Task item:
Exact copies of the lines from the start of the records through the line with "12px; top: 422px;" are what the answer must hold; pictures are not part of it.

Records for this task Block Start

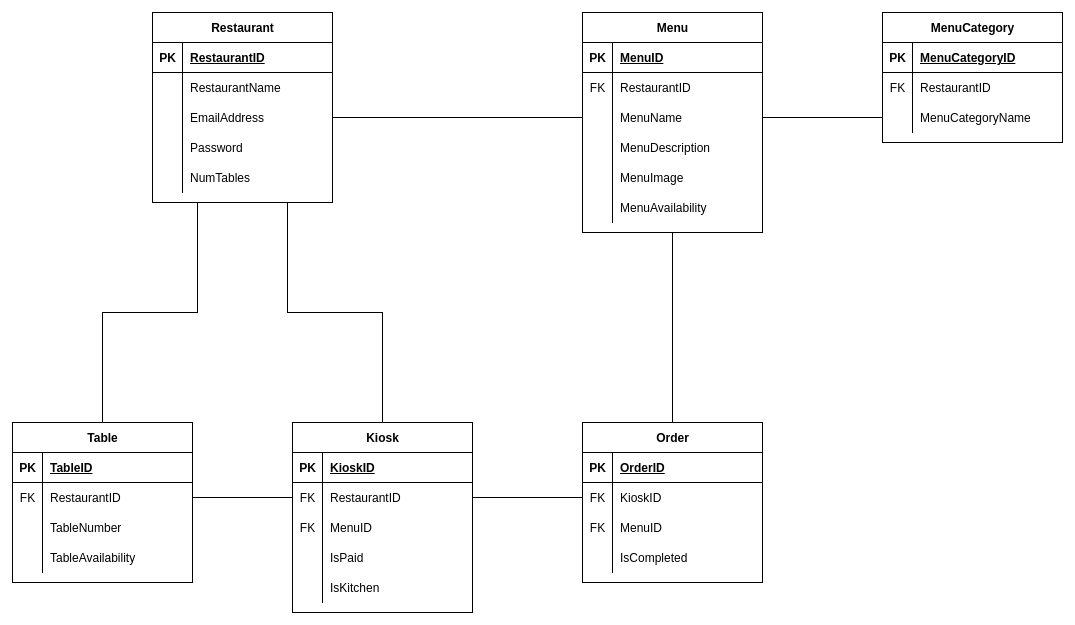
<!DOCTYPE html>
<html lang="en">
<head>
<meta charset="utf-8">
<title>Restaurant ordering: entity relationship diagram</title>
<style>
:root {
  --paper: #ffffff;
  --ink: #000000;
  --row: 30px;
}
* { box-sizing: border-box; margin: 0; padding: 0; }
html, body { width: 1075px; height: 625px; overflow: hidden; background: var(--paper); }
.diagram {
  position: relative;
  width: 1075px;
  height: 625px;
  color: var(--ink);
  font: 12px/30px "Liberation Sans", Arial, sans-serif;
}
.relations {
  position: absolute;
  inset: 0;
  fill: none;
  stroke: var(--ink);
  shape-rendering: crispEdges;
}
.entity {
  position: absolute;
  width: 181px;
  padding-bottom: 9px;
  background: var(--paper);
  border: 1px solid var(--ink);
}
.entity h2 {
  height: var(--row);
  font-size: 12px;
  text-align: center;
  border-bottom: 1px solid var(--ink);
}
.fields { list-style: none; }
.fields li { display: flex; height: var(--row); }
.fields .primary { font-weight: bold; border-bottom: 1px solid var(--ink); }
.primary .field { text-decoration: underline; }
.key {
  flex: 0 0 30px;
  text-align: center;
  border-right: 1px solid var(--ink);
}
.field { padding-left: 7px; white-space: nowrap; }
#restaurant { left: 152px; top: 12px; }
#menu { left: 582px; top: 12px; }
#menu-category { left: 882px; top: 12px; }
#table { left: 12px; top: 422px; }
#kiosk { left: 292px; top: 422px; }
#order { left: 582px; top: 422px; }
</style>
</head>
<body>
<main class="diagram">
  <svg class="relations" width="1075" height="625" viewBox="0 0 1075 625" aria-hidden="true">
    <g transform="translate(.5 .5)">
      <line x1="332" y1="117" x2="582" y2="117"/>
      <line x1="762" y1="117" x2="882" y2="117"/>
      <line x1="672" y1="232" x2="672" y2="422"/>
      <line x1="192" y1="497" x2="292" y2="497"/>
      <line x1="472" y1="497" x2="582" y2="497"/>
      <polyline points="197,202 197,312 102,312 102,422"/>
      <polyline points="287,202 287,312 382,312 382,422"/>
    </g>
  </svg>

  <section class="entity" id="restaurant">
    <h2>Restaurant</h2>
    <ul class="fields">
      <li class="primary"><span class="key">PK</span><span class="field">RestaurantID</span></li>
      <li><span class="key"></span><span class="field">RestaurantName</span></li>
      <li><span class="key"></span><span class="field">EmailAddress</span></li>
      <li><span class="key"></span><span class="field">Password</span></li>
      <li><span class="key"></span><span class="field">NumTables</span></li>
    </ul>
  </section>

  <section class="entity" id="menu">
    <h2>Menu</h2>
    <ul class="fields">
      <li class="primary"><span class="key">PK</span><span class="field">MenuID</span></li>
      <li><span class="key">FK</span><span class="field">RestaurantID</span></li>
      <li><span class="key"></span><span class="field">MenuName</span></li>
      <li><span class="key"></span><span class="field">MenuDescription</span></li>
      <li><span class="key"></span><span class="field">MenuImage</span></li>
      <li><span class="key"></span><span class="field">MenuAvailability</span></li>
    </ul>
  </section>

  <section class="entity" id="menu-category">
    <h2>MenuCategory</h2>
    <ul class="fields">
      <li class="primary"><span class="key">PK</span><span class="field">MenuCategoryID</span></li>
      <li><span class="key">FK</span><span class="field">RestaurantID</span></li>
      <li><span class="key"></span><span class="field">MenuCategoryName</span></li>
    </ul>
  </section>

  <section class="entity" id="table">
    <h2>Table</h2>
    <ul class="fields">
      <li class="primary"><span class="key">PK</span><span class="field">TableID</span></li>
      <li><span class="key">FK</span><span class="field">RestaurantID</span></li>
      <li><span class="key"></span><span class="field">TableNumber</span></li>
      <li><span class="key"></span><span class="field">TableAvailability</span></li>
    </ul>
  </section>

  <section class="entity" id="kiosk">
    <h2>Kiosk</h2>
    <ul class="fields">
      <li class="primary"><span class="key">PK</span><span class="field">KioskID</span></li>
      <li><span class="key">FK</span><span class="field">RestaurantID</span></li>
      <li><span class="key">FK</span><span class="field">MenuID</span></li>
      <li><span class="key"></span><span class="field">IsPaid</span></li>
      <li><span class="key"></span><span class="field">IsKitchen</span></li>
    </ul>
  </section>

  <section class="entity" id="order">
    <h2>Order</h2>
    <ul class="fields">
      <li class="primary"><span class="key">PK</span><span class="field">OrderID</span></li>
      <li><span class="key">FK</span><span class="field">KioskID</span></li>
      <li><span class="key">FK</span><span class="field">MenuID</span></li>
      <li><span class="key"></span><span class="field">IsCompleted</span></li>
    </ul>
  </section>
</main>
</body>
</html>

Records for this task Block End

Expected answer:
<!DOCTYPE html>
<html lang="en">
<head>
<meta charset="utf-8">
<title>Restaurant ordering: entity relationship diagram</title>
<style>
:root {
  --paper: #ffffff;
  --ink: #000000;
  --row: 30px;
}
* { box-sizing: border-box; margin: 0; padding: 0; }
html, body { width: 1075px; height: 625px; overflow: hidden; background: var(--paper); }
.diagram {
  position: relative;
  width: 1075px;
  height: 625px;
  color: var(--ink);
  font: 12px/30px "Liberation Sans", Arial, sans-serif;
}
.relations {
  position: absolute;
  inset: 0;
  fill: none;
  stroke: var(--ink);
  shape-rendering: crispEdges;
}
.entity {
  position: absolute;
  width: 181px;
  padding-bottom: 9px;
  background: var(--paper);
  border: 1px solid var(--ink);
}
.entity h2 {
  height: var(--row);
  font-size: 12px;
  text-align: center;
  border-bottom: 1px solid var(--ink);
}
.fields { list-style: none; }
.fields li { display: flex; height: var(--row); }
.fields .primary { font-weight: bold; border-bottom: 1px solid var(--ink); }
.primary .field { text-decoration: underline; }
.key {
  flex: 0 0 30px;
  text-align: center;
  border-right: 1px solid var(--ink);
}
.field { padding-left: 7px; white-space: nowrap; }
#restaurant { left: 152px; top: 12px; }
#menu { left: 582px; top: 12px; }
#menu-category { left: 882px; top: 12px; }
#table { left: 12px; top: 422px; }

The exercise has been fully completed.